So despite my skepticism, I’m glad they are doing SOMETHING abut the problem!(finally) – even a half baked effort is more that 100% what WAS getting done!
Good article. A suggestion: Present the comments to a well-regarded PhD program so the nutcases can be appropriately tracked down and correctly categorized. The density of apparently serious nutcases and their effect on our national interests needs genuine understanding – not shouting and invective.
I know your reluctance to wade into this area of reporting, and your reasons are sound. That said, if we ask CEOs to elevate infosec to c-level importance, it will fall on deaf ears if we don’t address public policy as well.
Infosec folks who start with an ideological basis, are doing themselves a disservice, as they limit their solutions to those that fit their bias. Allison Bender addresses this in a less pointed way (understandable given constraints). I will remind folks again that an event’s likelihood and consequences does not depend on our ideology. If we all decide the sun rises in the west, that does not make the sun rise in the west. So i caution the ideology folks that their compass needle is stuck.
Economically, one thing to look at is whether displacement is happening. That is, is government crowding out private industry. Given the growth seen, on the surface it does not appear so. It is worth to note that various agencies have long provided similar services. For example, The US Coast guard has a program for courtesy inspections. Yet marine surveyors, and tow services seem do do really well, particularly as they can focus on profitable areas.
This brings us back to ideology…specifically whether free market works for cyber security. First, those that are min government argue that free market does a better job..in other words they subscribe to the efficient market hypothesis (perhaps without realizing it). However it is well established that markets go up, and down, often outside of fundamentals. And some components just do not respond to free market supply demand equilibrium particularly when the risks and rewards are moved from the primary participants. For example, hacker gains, grandma loses, and at worst company goes bankrupt vs company gains, grandma is exploited by company instead of hacker, and company ceo retires rich
Thus those that are projecting a solution based on their ideology are not allowing for solutions that may work.
Now, a critical note about ncats. To the extent companies protect their assets, all is fine, however in the aggregate, it pushes event risk to customers. For example, a bank that sends a monthly “your statement is ready” email with a link is setting up grandma for phishing. Thus, unless ncats also address the shift to the soft targets, we are not simply scattering the haystacks and distributing risk, we are also increasing risk. Eg. Put money from safe with good lock to two safes but with cheesy lock. And this becomes troublesome because the more homogenous systems become (all standard os, etc) the more those supposedly scattered haystacks end up in one virtual pile. Scattering haystacks is the right idea, scattering haystacks to softer targets a bad idea.
And lastly, it must be noted that unless testing looks at unnecessary data, it can at best only address half the problem. Here we risk seeming to endorse collecting unnecessary data and storing it forever. I would love to see scale/size be part of the infosec mindset. Otherwise we simply push events to be less frequent but larger.
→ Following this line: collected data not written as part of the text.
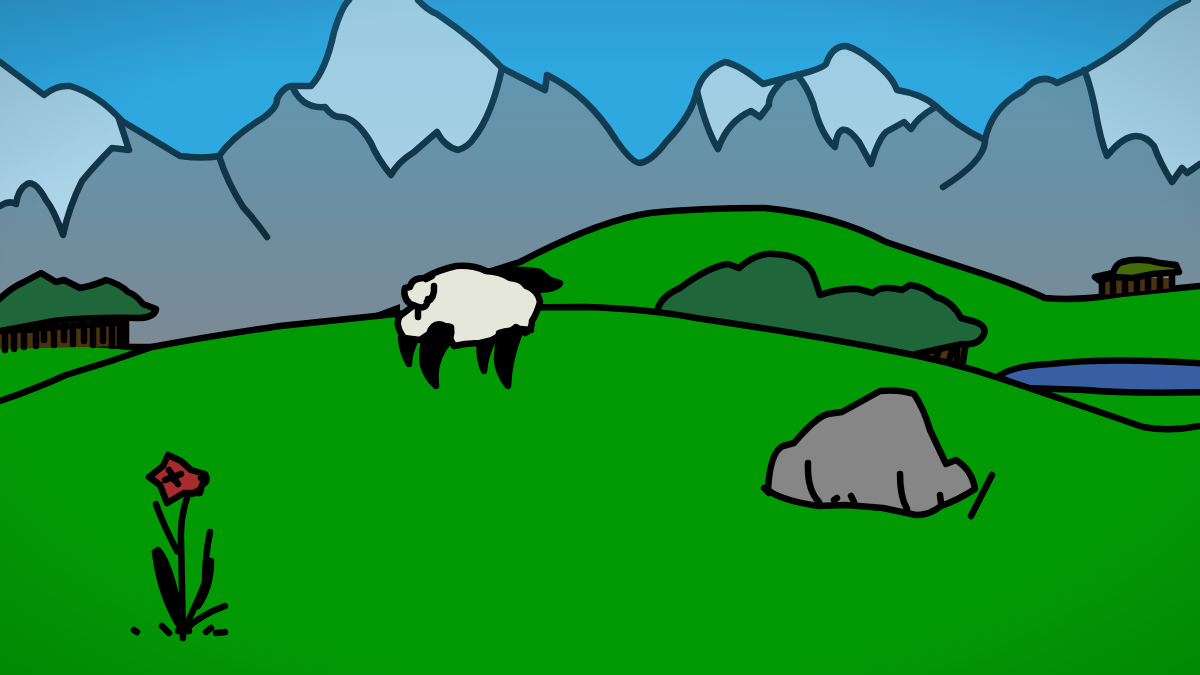
<!DOCTYPE html>
<html lang="en">
<head>
<meta charset="utf-8">
<title>Sheep in a mountain meadow</title>
<style>
:root {
  --sky: #2fa8e0;
  --grass: #029a04;
  --ink: #000;
  --ridge: #12465f;
  --forest: #1f673a;
  --trunk: #4d3210;
  --olive: #456b06;
  --lake: #385fa4;
  --rock: #868686;
  --wool: #e5e7da;
  --petal: #a82b2e;
}
html, body { margin: 0; overflow: hidden; }
.meadow { display: block; width: 1200px; height: 675px; }
.line { fill: none; stroke: var(--ink); stroke-width: 6.5; stroke-linecap: round; stroke-linejoin: round; }
.ridge { fill: none; stroke: url(#ridge-ink); stroke-width: 6.5; stroke-linecap: round; stroke-linejoin: round; }
.shape { stroke: var(--ink); stroke-width: 6.5; stroke-linecap: round; stroke-linejoin: round; }
.grass { fill: var(--grass); }
.forest { fill: var(--forest); }
.trunk { fill: var(--trunk); }
.olive { fill: var(--olive); }
.lake { fill: var(--lake); }
.rock { fill: var(--rock); }
.wool { fill: var(--wool); }
.petal { fill: var(--petal); }
.ink { fill: var(--ink); }
</style>
</head>
<body>
<svg class="meadow" viewBox="0 0 1200 675" role="img" aria-label="A sheep on a green hill with mountains, a rock and a red flower">
  <defs>
    <linearGradient id="sky" x1="0" y1="0" x2="0" y2="1">
      <stop offset="0" stop-color="#2d9dd5"/>
      <stop offset=".35" stop-color="#2fa8e0"/>
    </linearGradient>
    <linearGradient id="stone" gradientUnits="userSpaceOnUse" x1="0" y1="60" x2="0" y2="340">
      <stop offset="0" stop-color="#5f97b1"/>
      <stop offset=".45" stop-color="#6a90a4"/>
      <stop offset="1" stop-color="#7b8a95"/>
    </linearGradient>
    <linearGradient id="snow" gradientUnits="userSpaceOnUse" x1="0" y1="0" x2="0" y2="235">
      <stop offset="0" stop-color="#9acbe1"/>
      <stop offset=".6" stop-color="#a4cfe5"/>
      <stop offset="1" stop-color="#b3d6ea"/>
    </linearGradient>
    <linearGradient id="ridge-ink" gradientUnits="userSpaceOnUse" x1="0" y1="0" x2="0" y2="240">
      <stop offset="0" stop-color="#144b66"/>
      <stop offset="1" stop-color="#102c3b"/>
    </linearGradient>
    <radialGradient id="vignette" cx=".5" cy=".5" r=".72">
      <stop offset=".7" stop-color="#000" stop-opacity="0"/>
      <stop offset="1" stop-color="#000" stop-opacity=".13"/>
    </radialGradient>
  </defs>

  <rect id="sky-area" width="1200" height="220" fill="url(#sky)"/>

  <g id="mountains">
    <path fill="url(#stone)" d="M0 62L44 95Q56 85 70 86Q98 94 122 121L180 156Q203 159 219 156Q233 136 263 118Q278 107 277 99Q284 85 294 86L311 86Q326 70 334 32Q342 6 349 0H418Q427 10 437 14Q476 40 502 68L545 90L547 75Q588 95 616 140Q632 163 640 163Q652 161 666 142Q692 115 697 91Q703 70 725 62Q740 65 763 84L797 75Q824 68 826 64Q832 46 846 46Q861 50 882 69Q893 79 897 90Q922 94 936 106Q956 126 985 140Q992 107 1023 91Q1040 72 1057 83L1086 70Q1125 49 1154 20Q1172 6 1188 0H1200V350H0Z"/>
    <g fill="url(#snow)">
      <path d="M0 62L44 95Q56 85 70 86Q98 94 122 121L129 150L112 148Q95 165 82 181Q69 207 63 235Q54 210 46 200Q35 180 27 184Q18 189 16 204L0 205Z"/>
      <path d="M294 86H311Q326 70 334 32Q342 6 349 0H418Q427 10 437 14Q476 40 502 68Q492 115 460 150Q445 147 437 132L414 152Q398 162 391 175Q377 158 371 143Q356 118 342 117Q333 118 325 107Q302 109 294 86Z"/>
      <path d="M697 91Q703 70 725 62Q740 65 763 84L784 79Q768 95 769 105L760 117L751 111Q728 121 718 149Q706 129 697 91Z"/>
      <path d="M797 75Q824 68 826 64Q832 46 846 46Q861 50 882 69Q893 79 897 90Q922 94 936 106L909 129L904 122L886 132Q878 140 871 164L859 142Q839 115 835 147Q821 135 813 103Q807 86 797 75Z"/>
      <path d="M1086 70Q1125 49 1154 20Q1172 6 1188 0H1200V165L1187 173L1182 168L1172 182Q1160 163 1154 146Q1134 122 1107 156Q1100 139 1095 108Z"/>
    </g>
    <g class="ridge">
      <path d="M0 62L44 95Q56 85 70 86Q98 94 122 121L180 156Q203 159 219 156Q233 136 263 118Q278 107 277 99Q284 85 294 86L311 86Q326 70 334 32Q342 6 349 0"/>
      <path d="M418 0Q427 10 437 14Q476 40 502 68L545 90L547 75Q588 95 616 140Q632 163 640 163Q652 161 666 142Q692 115 697 91Q703 70 725 62Q740 65 763 84L797 75Q824 68 826 64Q832 46 846 46Q861 50 882 69Q893 79 897 90Q922 94 936 106Q956 126 985 140Q992 107 1023 91Q1040 72 1057 83L1086 70Q1125 49 1154 20Q1172 6 1188 0"/>
      <path d="M119 119L129 150L112 148Q95 165 82 181Q69 207 63 235Q54 210 46 200Q35 180 27 184Q18 189 16 204Q9 200 0 206"/>
      <path d="M219 156Q227 182 243 207Q255 220 267 237"/>
      <path d="M292 86Q302 109 325 107Q333 118 342 117Q356 118 371 143Q377 158 391 175Q398 162 414 152L437 132Q445 147 458 150Q468 147 474 138Q492 115 502 68"/>
      <path d="M697 91Q706 129 718 149Q728 121 751 111L760 117L769 105Q768 95 784 79"/>
      <path d="M797 75Q807 86 813 103Q821 135 835 147Q839 115 859 142L871 164Q878 140 886 132L904 122L911 129Q918 117 934 108"/>
      <path d="M985 142Q983 162 943 187"/>
      <path d="M1084 70Q1089 80 1095 108Q1100 139 1107 156Q1134 122 1154 146Q1160 163 1172 182L1182 168L1187 173L1200 164"/>
    </g>
  </g>

  <g id="far-hill">
    <path class="grass" d="M380 320Q480 275 520 262Q600 220 650 213Q700 208 765 208Q835 215 886 242Q930 257 971 270Q1015 284 1045 298Q1080 301 1120 294L1200 286V675H380Z"/>
    <path class="line" d="M485 273L520 262Q600 220 650 213Q700 208 765 208Q835 215 886 242Q930 257 971 270Q1015 284 1045 298Q1080 301 1120 294L1200 286"/>
  </g>

  <g id="distant-tree">
    <path class="trunk" d="M1101 278H1174V288L1101 295Z"/>
    <path class="line" d="M1102 281V296M1113 281V292M1125 279V291M1137 279V290M1148 278V289M1160 278V288M1172 276V286"/>
    <path class="shape olive" d="M1095 277L1113 273Q1116 264 1122 262Q1140 257 1160 263L1176 265L1179 272L1153 274L1133 278L1113 277L1100 281Z"/>
  </g>

  <g id="lake">
    <path class="shape lake" d="M998 377Q1010 366 1050 364Q1110 357 1210 364V392Q1130 394 1085 390L1025 388Z"/>
  </g>

  <g id="left-grove">
    <path class="grass" d="M0 344Q80 339 150 348V400H0Z"/>
    <path class="line" d="M0 345Q70 340 130 347H158"/>
    <path class="trunk" d="M0 328L128 320V346L0 349Z"/>
    <path class="line" d="M5 332V350M14 332V349M24 329V347M36 326V346M44 328V340M54 325V345M64 325V340M73 325V344M84 324V341M93 323V345M103 322V341M112 322V346M120 322V345M126 322V346M2 331L125 322"/>
    <path class="shape forest" d="M-6 304Q10 288 24 282L41 273L56 282L64 280L80 288Q96 285 106 280Q120 284 128 292Q135 294 143 304L156 309Q155 317 140 318Q90 317 54 321L0 331H-6Z"/>
  </g>

  <g id="right-grove">
    <path class="trunk" d="M915 352L966 341V365Z"/>
    <path class="line" d="M928 350L923 355M940 348L936 358M953 347L949 361M966 343L963 362M957 345V361"/>
    <path class="forest" d="M658 308Q662 296 680 288Q708 267 728 264L739 268Q757 252 775 254Q807 256 814 277Q817 285 820 295Q840 288 858 289L873 293Q881 285 902 290L910 285Q925 287 936 297Q952 301 961 318L976 322Q987 327 984 334Q979 346 962 344L916 354Z"/>
    <path class="line" d="M658 308Q662 296 680 288Q708 267 728 264L739 268Q757 252 775 254Q807 256 814 277Q817 285 820 295Q840 288 858 289L873 293Q881 285 902 290L910 285Q925 287 936 297Q952 301 961 318L976 322Q987 327 984 334Q979 346 962 344L916 354"/>
  </g>

  <g id="near-hill">
    <path class="grass" d="M0 401Q35 389 66 375Q110 362 152 347Q205 337 280 326L395 314Q490 307 585 307Q650 309 696 318Q805 334 888 350Q950 361 1002 379Q1065 400 1143 427Q1170 432 1200 426V675H0Z"/>
    <path class="line" d="M0 401Q35 389 66 375Q110 362 152 347Q205 337 280 326L395 314Q490 307 585 307Q650 309 696 318Q805 334 888 350Q950 361 1002 379Q1065 400 1143 427Q1170 432 1200 426"/>
    <path class="ink" d="M360 319L400 304V316Z"/>
  </g>

  <g id="sheep">
    <path class="shape ink" d="M492 273Q515 267 540 272L550 280L560 283Q558 289 539 290Q528 280 492 273Z"/>
    <path class="shape wool" d="M424 278Q438 270 456 266Q474 265 486 271Q501 272 510 278Q522 279 526 286Q538 290 540 302Q537 313 532 321Q532 330 525 333L516 327Q507 335 497 337L485 344Q471 342 454 346L443 325Q433 322 429 334L420 340L404 338Q394 324 400 316L413 306Q402 299 405 288L410 287Q412 278 424 278Z"/>
    <path class="line" d="M413 305Q427 312 428 299M434 286Q435 298 427 302M418 308V317M426 279L432 276"/>
    <g class="shape ink">
      <path d="M401 338L415 341Q409 354 409 364Q402 352 401 338Z"/>
      <path d="M429 335Q441 324 451 327Q453 338 444 348Q433 365 436 386Q426 377 423 365Q420 345 429 335Z"/>
      <path d="M480 343L493 340Q485 356 484 371Q478 357 480 343Z"/>
      <path d="M499 333Q510 329 520 332Q509 359 508 386Q498 374 497 359Z"/>
    </g>
    <path class="line" d="M520 329L531 330"/>
  </g>

  <g id="boulder">
    <path class="shape rock" d="M768 490Q770 452 783 446L794 443Q816 417 828 414L842 412Q864 400 880 391Q898 389 914 394Q924 409 930 430L946 464L956 460Q972 470 975 489Q958 500 941 506Q930 515 916 515L883 508L846 505L818 506Q780 500 768 490Z"/>
    <path class="line" d="M764 488L769 493M808 463Q807 490 819 502M900 474Q900 497 907 509M834 500L837 498M851 496L854 502M940 495L941 503M992 475L971 516"/>
  </g>

  <g id="flower">
    <path class="line" d="M187 498Q180 518 181 540L183 638M156 504Q162 522 177 551M210 532Q205 556 205 582Q200 596 186 626M211 561Q211 587 198 606M206 564Q207 589 197 605M185 630Q200 615 225 606M158 550Q168 560 177 600L179 624Q162 602 158 550ZM155 552Q160 597 182 630M166 568Q167 592 177 613"/>
    <path class="shape petal" d="M168 455L181 461L191 470L205 474Q209 481 202 485L200 493L184 493L167 503L160 485L149 477L163 466Z"/>
    <path class="line" d="M169 470L178 484M165 480L181 474M172 475L174 480M201 478L204 482M199 490L192 494"/>
    <path class="line" d="M134 630L137 632M162 626L169 633M178 631H189M206 632L211 628M216 633L225 632"/>
  </g>

  <rect id="edge-shade" width="1200" height="675" fill="url(#vignette)"/>
</svg>
</body>
</html>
Too many companies still ignore that a small chance on an infinite timelime is certain to occur.
In my opinion, when we ignore time and size we limit what security can accomplish.
Brian, some excellent comments, but I think you should sub out the moderating task.
Hear are attacks worldwide.